Published:Thursday | October 23, 2014 | 12:00 AM
Dr K'adamawe K'nife addresses the gathering during a 'Youth Leadership Breakfast' session held at the Rise Life Management Services offices in Kingston recently. Ian Allen/Photographer

WITH MORE than 100 unregulated funeral homes operating in Jamaica, there are jitters in the industry over how they will manage if an Ebola crisis hits the country.

"I don't know exactly how many funeral homes exist, but there are about 15 who belong to the director's association and these are the people, as far as I know, who have been trained and certified to deal with the deceased," said Dr Lundie Richards, the director of National Health Systems Planning and Integration, during Tuesday's handover of guidelines for the operation of funeral establishments and mortuaries by the Ministry of Health.

Travellers from Ebola-affected countries in West Africa have been banned from entering the country and now the ministry has issued guidelines for selected funeral homes to handle the dead bodies in c`ase the Ebola virus reaches the island and there are such fatalities.

There are about 125 known funeral establishments in the industry, and Richards believes that legislation to closely monitor them should be ready in the near future.

"It is anticipated that, in the very near future, the regulations will come from the chief parliamentary counsel to do whatever we need as it concerns monitoring these funeral homes," said Richards.

Richards shared that there would be no burial or funeral for deceased Ebola victims, as they will be cremated within three hours after death.

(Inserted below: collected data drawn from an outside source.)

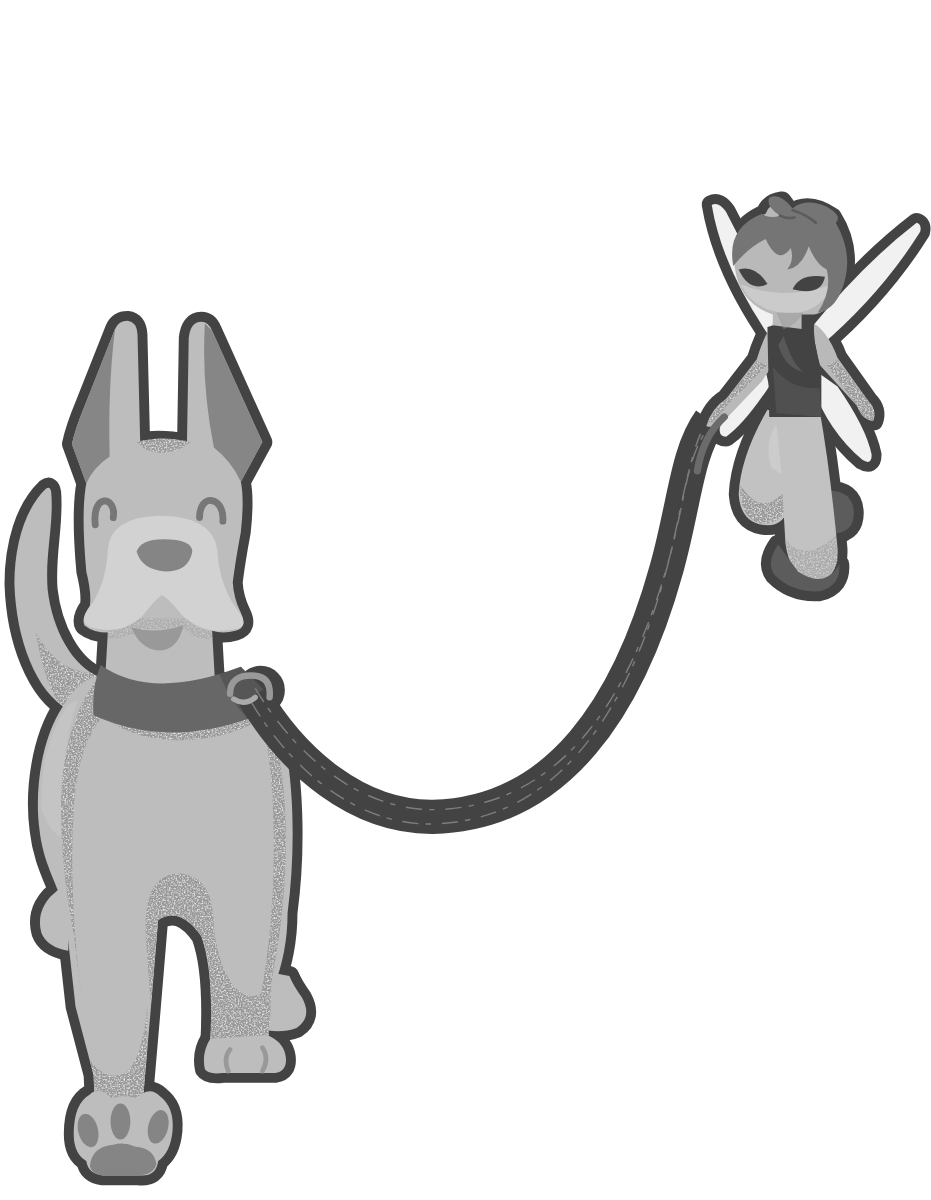
<!DOCTYPE html>
<html lang="en">
<head>
<meta charset="utf-8">
<title>Fairy walking a great dane</title>
<style>
:root{
  --paper:#fff;
  --ink:#434343;
  --coat:#bdbdbd;
  --coat-light:#d2d2d2;
  --coat-shade:#999;
  --ear-shade:#868686;
  --nose:#858585;
  --collar:#676767;
  --hair:#757575;
  --wing:#f1f1f1;
  --skin:#b9b9b9;
  --trousers:#c2c2c2;
  --shoe:#5c5c5c;
  --stitch:#7d7d7d;
}
*{box-sizing:border-box}
html,body{margin:0;background:var(--paper);overflow:hidden}
.artboard{width:931px;height:1200px;overflow:hidden;background:var(--paper)}
.artboard svg{display:block;width:931px;height:1200px}
.outline{fill:var(--ink);stroke:var(--ink);stroke-width:11;stroke-linejoin:round;stroke-linecap:round}
.coat{fill:var(--coat)}
.coat-light{fill:var(--coat-light)}
.coat-shade{fill:var(--coat-shade)}
.ear-shade{fill:var(--ear-shade)}
.nose{fill:var(--nose)}
.collar{fill:var(--collar)}
.ink{fill:var(--ink)}
.eye-line{fill:none;stroke:#777;stroke-width:3.8;stroke-linecap:round}
.leash{fill:none;stroke:var(--ink);stroke-width:19}
.stitch{fill:none;stroke:var(--stitch);stroke-width:.8;stroke-dasharray:9 4 3 6}
.hair{fill:var(--hair)}
.wing{fill:var(--wing)}
.skin{fill:var(--skin)}
.skin-light{fill:#cbcbcb}
.trousers{fill:var(--trousers)}
.shoe{fill:var(--shoe)}
</style>
</head>
<body>
<main class="artboard">
<svg viewBox="0 0 518 667.7" role="img" aria-label="A smiling great dane on a leash held by a small flying fairy">
  <defs>
    <filter id="grain" x="0" y="0" width="100%" height="100%">
      <feTurbulence type="fractalNoise" baseFrequency="1.1" numOctaves="2" seed="4" result="noise"/>
      <feColorMatrix in="noise" type="matrix" values="0 0 0 0 .8  0 0 0 0 .8  0 0 0 0 .8  0 2.6 0 0 -1.15" result="specks"/>
      <feComposite in="specks" in2="SourceAlpha" operator="in" result="inside"/>
      <feMerge><feMergeNode in="SourceGraphic"/><feMergeNode in="inside"/></feMerge>
    </filter>

    <path id="tail" d="M25.500 272 C14 283 8 303 8 325 C9 356 20 385 38 395 L56 377 C40 371 29 350 26.500 328 C25 308 30 292 28.500 274 Q28 270 25.500 272Z"/>
    <g id="dog-head">
      <path d="M64 183 Q66 178.500 71 178.500 Q76 179 76.500 186 L78 246 Q90 244 104 247 L105 188 Q106 179 112 179 Q116 179 118 184 L146 246 L134 268 Q136 278 134 296 Q131 312 129.500 324 Q130 333 134 341 Q138 349 131 351 Q124 353 118 351 L120 386 L58 386 L60 352 Q52 352 47 348 Q45 344 50 337 Q51 330 48 318 Q45 285 48 269 L40 247 Q42 238 47 226Z"/>
    </g>
    <path id="dog-torso" d="M51 377 Q41 382 35 393 C23 411 19 440 22 462 C24 480 31 490 36 506 L42 560 L52 598 L53 618 L79 618 L84 560 L88 512 Q100 504 112 521 Q119 540 117 580 L149 580 L152 550 Q160 530 160 508 C165 470 163 430 157 408 Q151 391 137 380Z"/>
    <path id="hind-left" d="M28 499 Q20 508 23 519 Q26 527 38 529 L38 490Z"/>
    <path id="hind-right" d="M161 543 Q163 548 168 555 Q174 566 165 572 Q157 575 146 573 L145 540Z"/>
    <path id="raised-paw" d="M50 609 Q55 604 62 611 Q69 609 76 611 Q83 604 89 610 Q97 616 96 629 Q95 641 88 646 Q87 655 77 654 L57 654 Q49 653 48 646 Q41 642 41 631 Q41 614 50 609Z"/>
    <path id="standing-paw" d="M117 578 Q112 586 114 595 Q116 598 124 597 L153 597 Q160 596 159 588 Q158 580 149 576Z"/>

    <path id="wing-top-left" d="M396 114 Q400 112 404 118 L436 180 L430 190 Q402 150 396 114Z"/>
    <path id="wing-top-right" d="M510 124 Q513 125 512 129 Q490 164 456 193 L450 184 Q480 147 510 124Z"/>
    <path id="wing-low-left" d="M425 202 Q409 219 401 236 Q399 243 404 243 Q414 236 428 215Z"/>
    <path id="wing-low-right" d="M452 205 L466 215 Q482 238 485 253 Q485 259 480 256 Q461 240 452 215Z"/>
    <path id="fairy-head" d="M409 150 Q405 128 426 119 Q428 113 435 112 L440 119 Q450 112 463 121 Q475 140 467 163 Q462 173 453 175 L446 175 L446 183 L430 181 L430 175 Q412 169 409 150Z"/>
    <path id="fairy-arm-left" d="M431 179 Q426 184 421 200 L404 222 Q396 227 393 237 Q397 239 404 233 L424 212 L432 200Z"/>
    <path id="fairy-arm-right" d="M451 179 Q460 183 466 199 L483 223 Q488 228 486 234 Q480 234 477 226 L456 203Z"/>
    <path id="fairy-trunk" d="M427 182 L434 180 Q441 188 448 176 L453 179 Q452 190 457 206 L457 232 L428 232Z"/>
    <path id="leg-back" d="M427 228 Q412 254 411 275 Q412 290 424 292 Q437 294 439 280 L446 232Z"/>
    <path id="leg-front" d="M430 230 L456 228 Q462 262 466 305 Q467 322 453 325 Q439 320 437 302 L434 250Z"/>
    <path id="shoe-back" d="M461 273 Q474 273 475 284 Q476 296 464 297Z"/>
    <path id="shoe-front" d="M433 303 Q426 313 431 320 Q441 330 456 329 Q468 326 467 314 Q459 328 444 318Z"/>

    <g id="dog-silhouette">
      <use href="#tail"/><use href="#dog-head"/><use href="#dog-torso"/><use href="#hind-left"/>
      <use href="#hind-right"/><use href="#raised-paw"/><use href="#standing-paw"/>
      <circle cx="145" cy="384" r="8"/>
    </g>
    <g id="fairy-silhouette">
      <use href="#wing-top-left"/><use href="#wing-top-right"/><use href="#wing-low-left"/><use href="#wing-low-right"/>
      <use href="#fairy-head"/><use href="#fairy-arm-left"/><use href="#fairy-arm-right"/><use href="#fairy-trunk"/>
      <use href="#leg-back"/><use href="#leg-front"/><use href="#shoe-back"/><use href="#shoe-front"/>
    </g>
    <path id="leash-line" d="M141 387 C163 424 199 455 241 454.500 C311 453 350 392 371 316 C381 280 382 252 395 234"/>
    <clipPath id="torso-clip"><use href="#dog-torso"/></clipPath>
    <clipPath id="tail-clip"><use href="#tail"/></clipPath>
    <clipPath id="head-clip"><use href="#fairy-head"/></clipPath>
  </defs>

  <g id="dog">
    <use href="#dog-silhouette" class="outline"/>
    <g id="dog-tail">
      <use href="#tail" class="coat"/>
      <path class="coat-shade" filter="url(#grain)" clip-path="url(#tail-clip)" d="M20 352 Q34 378 58 374 L38 398 Q25 385 20 352Z"/>
    </g>
    <g id="hind-feet" class="coat">
      <use href="#hind-left"/><use href="#hind-right"/>
    </g>
    <g id="torso">
      <use href="#dog-torso" class="coat"/>
      <g clip-path="url(#torso-clip)" class="coat-shade" filter="url(#grain)">
        <path d="M54 378 Q38 398 34 438 Q33 480 41 520 L46 560 Q38 500 41 450 Q43 416 56 400Z"/>
        <path d="M140 385 Q151 410 152 455 Q154 505 145 555 L149 556 Q158 515 159 476 Q160 425 148 393Z"/>
        <path d="M81 519 Q80 485 101 486 Q119 488 119 516 Q122 544 135 553 Q144 557 151 548 L150 581 L116 581 Q120 543 111 521 Q100 506 88 512 L84 561Z"/>
        <path d="M50 590 Q59 602 70 597 Q79 590 82 560 L82 620 L51 620Z"/>
        <path d="M52 394 Q70 412 100 412 Q128 411 145 400 L143 396 L54 390Z"/>
      </g>
      <path class="coat-light" opacity=".35" d="M38 392 Q22 415 23 450 Q28 463 34 466 Q33 420 43 390Z"/>
    </g>
    <g id="paws">
      <use href="#standing-paw" class="coat"/>
      <path d="M127 596 Q124 589 128 584 M146 596 Q150 589 146 583" fill="none" stroke="#999" stroke-width="2.600" stroke-linecap="round"/>
      <use href="#raised-paw" class="coat"/>
      <g class="nose">
        <ellipse cx="67" cy="624" rx="5.500" ry="10"/>
        <ellipse cx="49" cy="629" rx="5.500" ry="9.500" transform="rotate(-14 49 629)"/>
        <ellipse cx="88" cy="627" rx="5.500" ry="9.500" transform="rotate(14 88 627)"/>
        <path d="M50 649 Q51 638 63 637 Q69 635 75 638 Q86 639 87 648 Q85 654 77 654 L57 654 Q51 653 50 649Z"/>
      </g>
    </g>
    <g id="head">
      <use href="#dog-head" class="coat"/>
      <path class="ear-shade" d="M64 183 L47 226 Q42 238 40 247 L48 269 Q52 260 61 254 Q60 215 64 183Z"/>
      <path class="ear-shade" d="M114 180 L118 184 L146 246 L134 268 Q129 257 119 249 Q112 214 114 180Z"/>
      <path class="coat-shade" filter="url(#grain)" d="M76 246 Q90 242 106 246 Q99 252 90 252 Q81 252 76 246Z"/>
      <path class="coat-shade" filter="url(#grain)" d="M60 351 Q69 351 77 344 L103 344 Q110 351 118 351 L118 356 Q108 356 102 350 L79 350 Q71 356 60 355Z" opacity=".4"/>
      <path class="coat-light" d="M60 306 Q61 288 88 287 Q119 287 121 307 Q122 327 134 342 Q138 349 131 350 Q114 354 101 342 Q95 334 90 331 Q86 334 79 343 Q67 354 50 349 Q44 346 49 339 Q59 326 60 306Z"/>
      <path class="coat-shade" d="M73 349 Q86 353 102 348 Q99 362 88 362 Q78 361 73 349Z"/>
      <path class="nose" d="M76 307 Q78 300 91 300 Q107 300 107 307 Q105 318 92 318 Q79 317 76 307Z"/>
      <path class="eye-line" d="M53 292 C51 274 65 276 63 288 M111 288 C111 274 125 276 124 290"/>
    </g>
    <g id="collar">
      <path class="collar" d="M56 370 Q84 390 134 371 L148 385 Q145 395 138 400 Q92 416 52 398 Q51 382 56 370Z"/>
      <path class="ink" opacity=".45" d="M122 375 L134 371 L148 385 L138 400 Q128 390 122 375Z"/>
    </g>
  </g>

  <g id="leash">
    <use href="#leash-line" class="leash"/>
    <g class="stitch">
      <use href="#leash-line" transform="translate(1 -4)"/>
      <use href="#leash-line" transform="translate(-1 4)"/>
    </g>
    <path d="M128 386 Q128 375 142 376 Q151 377 150 388" fill="none" stroke="#999" stroke-width="3.600" stroke-linecap="round"/>
    <path d="M130 389 Q136 393 142 388" fill="none" stroke="#aaa" stroke-width="3" stroke-linecap="round"/>
  </g>

  <g id="fairy">
    <use href="#fairy-silhouette" class="outline"/>
    <g id="wings" class="wing">
      <use href="#wing-top-left"/><use href="#wing-top-right"/><use href="#wing-low-left"/><use href="#wing-low-right"/>
    </g>
    <g id="shoes" class="shoe">
      <use href="#shoe-back"/>
    </g>
    <g id="legs" class="trousers">
      <use href="#leg-back"/>
      <path class="coat-shade" filter="url(#grain)" d="M412 270 Q425 290 439 270 L438 283 Q433 293 422 291 Q411 287 412 270Z"/>
      <use href="#leg-front"/>
      <path class="coat-light" opacity=".6" d="M432 236 Q425 246 429 260 L435 264Z"/>
      <path class="coat-shade" filter="url(#grain)" d="M437 300 Q448 314 465 298 L466 312 Q463 323 453 325 Q440 321 437 300Z" opacity=".55"/>
      <use href="#shoe-front" class="shoe"/>
    </g>
    <g id="arms" class="skin">
      <use href="#fairy-arm-left"/><use href="#fairy-arm-right"/>
      <path class="coat-shade" filter="url(#grain)" d="M421 201 L405 221 Q397 227 394 236 Q400 233 404 226 L427 203Z"/>
      <path class="coat-shade" filter="url(#grain)" d="M460 203 L466 200 L483 223 Q488 228 486 234 Q480 234 477 226Z"/>
    </g>
    <g id="vest">
      <use href="#fairy-trunk" class="ink"/>
      <path d="M430 204 Q440 217 456 216 L457 232 L432 230Z" fill="#505050"/>
      <path d="M436 187 Q441 203 447 207 Q437 205 433 192Z" fill="#585858"/>
    </g>
    <g id="face">
      <use href="#fairy-head" class="skin"/>
      <path class="skin-light" clip-path="url(#head-clip)" d="M412 158 Q434 168 464 158 Q455 176 437 174 Q419 173 412 158Z"/>
      <path class="coat-shade" d="M432 174 L447 174 Q443 181 436 183Z" opacity=".5"/>
      <path class="ink" d="M411 150 Q420 147 427 158 Q417 163 411 150Z"/>
      <path class="ink" d="M441 161 Q445 152 459 154 Q457 165 441 161Z"/>
      <path class="hair" d="M408 148 Q404 127 424 119 Q428 122 434 120 Q426 115 428 110 Q434 107 441 116 Q448 110 460 115 Q469 120 465 124 Q476 143 468 162 Q464 172 455 174 Q463 162 460 150 Q454 147 450 137 Q446 149 438 150 Q442 145 440 138 Q433 148 426 133 Q416 138 408 148Z"/>
      <path d="M441 117 Q448 119 454 124 M434 120 Q438 122 442 121" fill="none" stroke="#5c5c5c" stroke-width="1.500" stroke-linecap="round"/>
    </g>
  </g>
  <path id="leash-grip" d="M388 262 Q391 243 403 232" fill="none" stroke="#6b6b6b" stroke-width="4" stroke-linecap="round"/>
</svg>
</main>
</body>
</html>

"There will be no last good-byes. The bodies will be prepared at the site of death and be cremated," he stressed.

andrew.harris@gleanerjm.com